• [What is being asked] What is needed here is every line of the records that includes "light".

(Rendered images with source text)
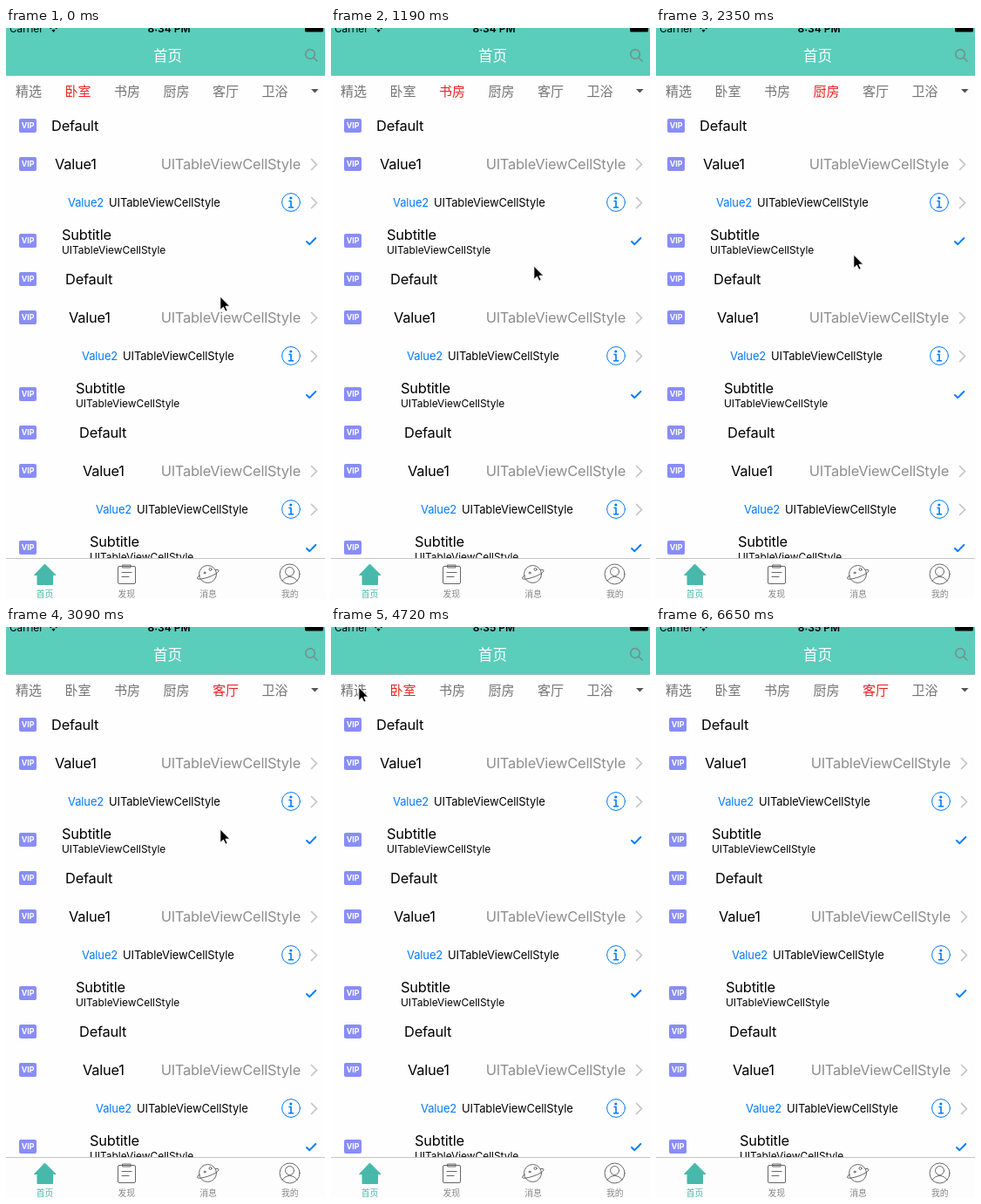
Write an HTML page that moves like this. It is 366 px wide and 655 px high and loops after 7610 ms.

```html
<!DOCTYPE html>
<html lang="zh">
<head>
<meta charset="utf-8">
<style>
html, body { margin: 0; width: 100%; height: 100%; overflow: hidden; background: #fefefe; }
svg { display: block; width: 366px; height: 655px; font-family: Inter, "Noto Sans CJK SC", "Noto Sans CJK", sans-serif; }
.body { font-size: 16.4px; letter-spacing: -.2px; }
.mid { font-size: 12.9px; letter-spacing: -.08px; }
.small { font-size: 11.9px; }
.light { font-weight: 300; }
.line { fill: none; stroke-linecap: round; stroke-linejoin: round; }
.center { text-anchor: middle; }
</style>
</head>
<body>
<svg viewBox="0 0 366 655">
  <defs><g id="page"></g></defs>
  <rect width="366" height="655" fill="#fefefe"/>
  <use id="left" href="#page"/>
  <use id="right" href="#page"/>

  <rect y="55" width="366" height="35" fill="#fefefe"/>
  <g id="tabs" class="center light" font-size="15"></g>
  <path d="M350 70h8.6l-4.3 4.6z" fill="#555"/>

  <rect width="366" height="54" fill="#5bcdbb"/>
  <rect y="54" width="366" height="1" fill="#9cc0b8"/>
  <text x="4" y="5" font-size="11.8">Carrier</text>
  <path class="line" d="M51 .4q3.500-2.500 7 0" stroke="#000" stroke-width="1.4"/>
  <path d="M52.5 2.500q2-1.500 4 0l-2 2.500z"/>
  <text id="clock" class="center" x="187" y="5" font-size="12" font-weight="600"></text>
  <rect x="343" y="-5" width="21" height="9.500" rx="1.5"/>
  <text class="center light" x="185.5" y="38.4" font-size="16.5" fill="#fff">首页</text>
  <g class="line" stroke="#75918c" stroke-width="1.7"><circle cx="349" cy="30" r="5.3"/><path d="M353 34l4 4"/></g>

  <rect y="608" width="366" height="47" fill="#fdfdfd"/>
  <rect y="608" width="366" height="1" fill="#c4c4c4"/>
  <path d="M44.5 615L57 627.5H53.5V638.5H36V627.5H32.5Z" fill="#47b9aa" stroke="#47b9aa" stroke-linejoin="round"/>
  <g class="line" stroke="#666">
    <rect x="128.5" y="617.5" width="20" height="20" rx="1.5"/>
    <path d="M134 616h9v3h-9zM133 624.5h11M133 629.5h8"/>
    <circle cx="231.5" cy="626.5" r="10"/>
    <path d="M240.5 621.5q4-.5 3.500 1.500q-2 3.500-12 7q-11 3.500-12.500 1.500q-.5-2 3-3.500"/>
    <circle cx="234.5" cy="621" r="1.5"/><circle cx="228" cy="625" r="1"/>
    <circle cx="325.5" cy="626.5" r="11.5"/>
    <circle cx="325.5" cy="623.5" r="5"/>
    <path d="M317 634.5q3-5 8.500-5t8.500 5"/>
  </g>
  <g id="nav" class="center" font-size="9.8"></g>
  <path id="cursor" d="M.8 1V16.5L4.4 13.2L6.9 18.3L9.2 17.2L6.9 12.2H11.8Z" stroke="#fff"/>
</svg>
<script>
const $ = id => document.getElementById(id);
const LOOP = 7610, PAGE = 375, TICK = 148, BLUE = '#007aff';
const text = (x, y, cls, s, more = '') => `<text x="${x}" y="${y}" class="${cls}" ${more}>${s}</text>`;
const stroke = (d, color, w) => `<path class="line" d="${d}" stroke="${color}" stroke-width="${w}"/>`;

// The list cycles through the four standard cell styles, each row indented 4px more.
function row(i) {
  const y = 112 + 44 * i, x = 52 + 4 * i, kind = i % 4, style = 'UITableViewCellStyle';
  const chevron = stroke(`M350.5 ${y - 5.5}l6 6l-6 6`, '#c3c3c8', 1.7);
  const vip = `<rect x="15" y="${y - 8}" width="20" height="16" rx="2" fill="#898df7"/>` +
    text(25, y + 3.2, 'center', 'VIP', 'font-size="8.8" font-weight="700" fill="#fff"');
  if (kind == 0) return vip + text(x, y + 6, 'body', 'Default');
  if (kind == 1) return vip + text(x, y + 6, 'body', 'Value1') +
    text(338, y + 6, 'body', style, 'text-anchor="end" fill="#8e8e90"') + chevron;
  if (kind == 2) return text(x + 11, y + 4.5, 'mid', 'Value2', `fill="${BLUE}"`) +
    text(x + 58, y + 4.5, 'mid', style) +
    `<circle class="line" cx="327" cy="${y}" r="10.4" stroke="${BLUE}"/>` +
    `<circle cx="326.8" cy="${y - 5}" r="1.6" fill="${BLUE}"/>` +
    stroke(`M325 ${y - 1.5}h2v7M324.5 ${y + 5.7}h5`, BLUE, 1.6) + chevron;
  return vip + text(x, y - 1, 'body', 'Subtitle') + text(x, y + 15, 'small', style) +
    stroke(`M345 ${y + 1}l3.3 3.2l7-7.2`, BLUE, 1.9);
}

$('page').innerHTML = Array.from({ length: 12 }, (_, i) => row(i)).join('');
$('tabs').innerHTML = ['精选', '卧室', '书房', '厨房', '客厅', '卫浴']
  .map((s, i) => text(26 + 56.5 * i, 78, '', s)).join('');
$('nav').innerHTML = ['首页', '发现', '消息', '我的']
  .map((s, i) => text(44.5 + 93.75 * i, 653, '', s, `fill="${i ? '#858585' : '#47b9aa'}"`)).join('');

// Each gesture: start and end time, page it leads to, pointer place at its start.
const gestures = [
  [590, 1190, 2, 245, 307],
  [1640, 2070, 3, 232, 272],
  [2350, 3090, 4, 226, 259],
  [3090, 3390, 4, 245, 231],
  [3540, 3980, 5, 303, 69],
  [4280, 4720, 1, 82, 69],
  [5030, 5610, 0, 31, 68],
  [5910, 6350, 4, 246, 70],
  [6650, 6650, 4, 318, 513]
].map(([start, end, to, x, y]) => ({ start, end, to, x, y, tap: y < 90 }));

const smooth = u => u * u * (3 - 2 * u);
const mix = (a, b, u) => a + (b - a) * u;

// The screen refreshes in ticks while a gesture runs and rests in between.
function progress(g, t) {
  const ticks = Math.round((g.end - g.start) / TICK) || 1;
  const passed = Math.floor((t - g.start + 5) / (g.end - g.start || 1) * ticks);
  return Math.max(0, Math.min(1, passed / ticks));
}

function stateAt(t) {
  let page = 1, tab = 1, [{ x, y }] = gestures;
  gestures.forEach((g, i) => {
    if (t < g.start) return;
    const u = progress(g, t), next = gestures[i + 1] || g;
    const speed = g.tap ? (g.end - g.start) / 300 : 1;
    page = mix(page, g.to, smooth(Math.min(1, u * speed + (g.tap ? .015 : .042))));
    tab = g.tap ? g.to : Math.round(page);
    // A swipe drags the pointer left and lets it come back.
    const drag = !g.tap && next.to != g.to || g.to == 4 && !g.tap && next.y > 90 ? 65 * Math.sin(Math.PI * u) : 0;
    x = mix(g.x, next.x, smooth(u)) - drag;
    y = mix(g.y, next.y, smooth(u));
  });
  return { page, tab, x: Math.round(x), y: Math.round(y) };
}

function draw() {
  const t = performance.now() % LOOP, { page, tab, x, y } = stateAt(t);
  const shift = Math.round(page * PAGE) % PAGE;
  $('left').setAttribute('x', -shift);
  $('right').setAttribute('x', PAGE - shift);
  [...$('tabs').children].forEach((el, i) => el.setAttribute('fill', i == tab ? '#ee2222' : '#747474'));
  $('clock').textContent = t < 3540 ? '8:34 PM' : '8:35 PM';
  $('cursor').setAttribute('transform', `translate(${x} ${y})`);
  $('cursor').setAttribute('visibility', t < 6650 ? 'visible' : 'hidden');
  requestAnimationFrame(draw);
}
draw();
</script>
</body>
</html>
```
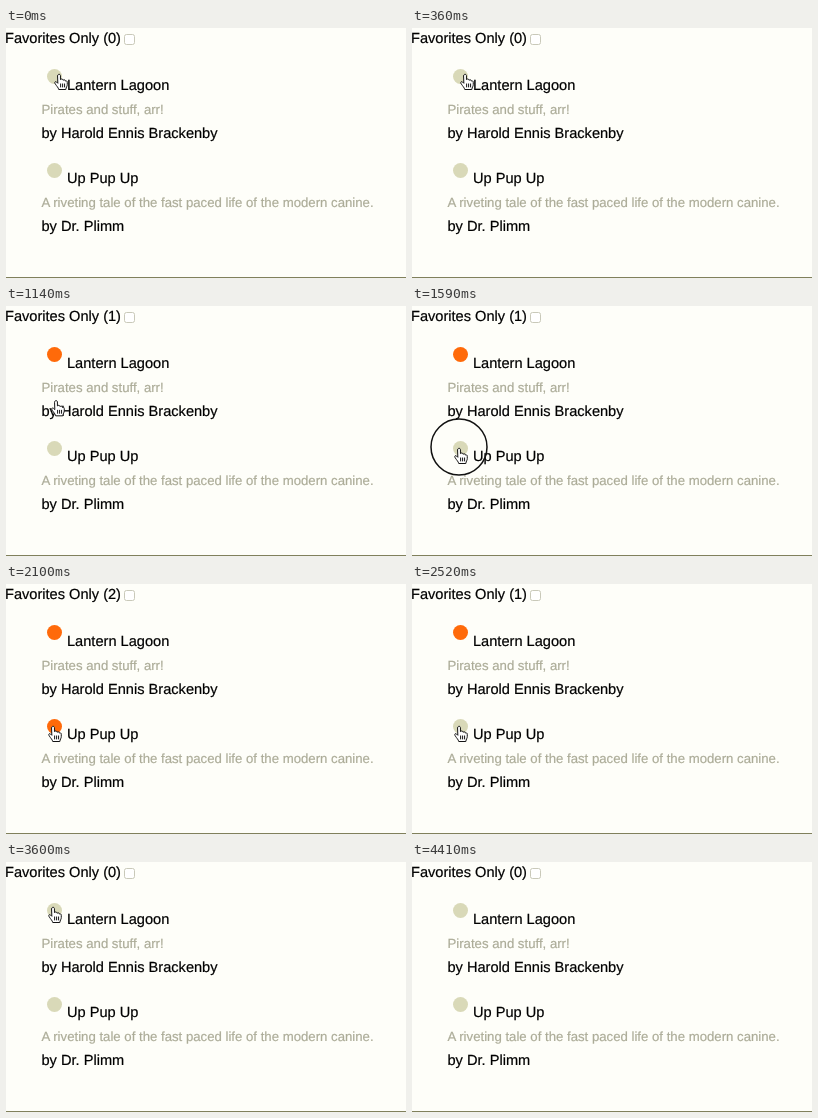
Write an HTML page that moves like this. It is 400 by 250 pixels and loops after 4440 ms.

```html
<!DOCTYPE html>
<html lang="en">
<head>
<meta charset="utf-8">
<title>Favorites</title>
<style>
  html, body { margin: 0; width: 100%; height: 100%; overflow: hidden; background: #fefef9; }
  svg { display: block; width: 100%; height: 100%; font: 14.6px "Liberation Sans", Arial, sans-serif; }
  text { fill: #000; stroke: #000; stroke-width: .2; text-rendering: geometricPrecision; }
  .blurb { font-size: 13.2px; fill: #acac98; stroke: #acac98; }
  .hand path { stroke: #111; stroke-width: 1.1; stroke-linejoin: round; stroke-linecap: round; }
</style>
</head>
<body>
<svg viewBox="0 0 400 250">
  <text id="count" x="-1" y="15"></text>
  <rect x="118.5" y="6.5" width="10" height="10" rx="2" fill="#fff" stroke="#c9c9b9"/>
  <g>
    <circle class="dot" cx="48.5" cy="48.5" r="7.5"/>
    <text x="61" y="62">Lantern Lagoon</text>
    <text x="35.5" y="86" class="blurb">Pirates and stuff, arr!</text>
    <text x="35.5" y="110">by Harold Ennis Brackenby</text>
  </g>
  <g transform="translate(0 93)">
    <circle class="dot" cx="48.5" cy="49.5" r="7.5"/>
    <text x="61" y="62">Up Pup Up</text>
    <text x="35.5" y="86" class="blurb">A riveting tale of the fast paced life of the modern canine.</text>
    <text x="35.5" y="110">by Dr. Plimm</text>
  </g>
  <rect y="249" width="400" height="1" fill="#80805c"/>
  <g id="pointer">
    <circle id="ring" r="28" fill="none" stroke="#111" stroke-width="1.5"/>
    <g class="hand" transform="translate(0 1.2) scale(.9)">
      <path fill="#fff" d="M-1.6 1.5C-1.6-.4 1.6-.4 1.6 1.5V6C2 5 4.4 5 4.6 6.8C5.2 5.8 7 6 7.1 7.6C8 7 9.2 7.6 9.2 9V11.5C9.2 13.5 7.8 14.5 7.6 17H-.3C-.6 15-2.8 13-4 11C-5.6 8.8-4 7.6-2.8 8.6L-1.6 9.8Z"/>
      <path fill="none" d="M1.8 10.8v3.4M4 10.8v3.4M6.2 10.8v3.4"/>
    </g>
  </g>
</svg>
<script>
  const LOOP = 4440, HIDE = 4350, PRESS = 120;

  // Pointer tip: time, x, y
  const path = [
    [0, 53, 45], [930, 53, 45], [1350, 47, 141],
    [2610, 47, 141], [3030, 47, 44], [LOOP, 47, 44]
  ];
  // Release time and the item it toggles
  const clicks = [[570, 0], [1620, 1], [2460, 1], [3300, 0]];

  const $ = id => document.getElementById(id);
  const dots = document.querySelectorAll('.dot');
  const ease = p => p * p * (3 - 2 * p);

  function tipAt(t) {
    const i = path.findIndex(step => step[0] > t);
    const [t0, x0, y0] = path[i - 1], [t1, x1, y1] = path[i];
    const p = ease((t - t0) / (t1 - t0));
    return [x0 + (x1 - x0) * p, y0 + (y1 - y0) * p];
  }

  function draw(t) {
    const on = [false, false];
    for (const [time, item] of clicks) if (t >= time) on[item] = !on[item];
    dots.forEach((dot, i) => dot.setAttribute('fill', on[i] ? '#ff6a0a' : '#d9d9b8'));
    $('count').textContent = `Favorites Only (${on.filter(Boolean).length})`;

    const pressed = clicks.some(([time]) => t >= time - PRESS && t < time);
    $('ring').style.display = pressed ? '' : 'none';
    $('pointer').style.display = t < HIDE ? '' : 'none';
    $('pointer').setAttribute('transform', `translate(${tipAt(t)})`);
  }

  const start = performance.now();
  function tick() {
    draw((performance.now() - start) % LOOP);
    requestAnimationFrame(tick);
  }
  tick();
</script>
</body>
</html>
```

• [Answer section]
.light { font-weight: 300; }
  <g id="tabs" class="center light" font-size="15"></g>
  <text class="center light" x="185.5" y="38.4" font-size="16.5" fill="#fff">首页</text>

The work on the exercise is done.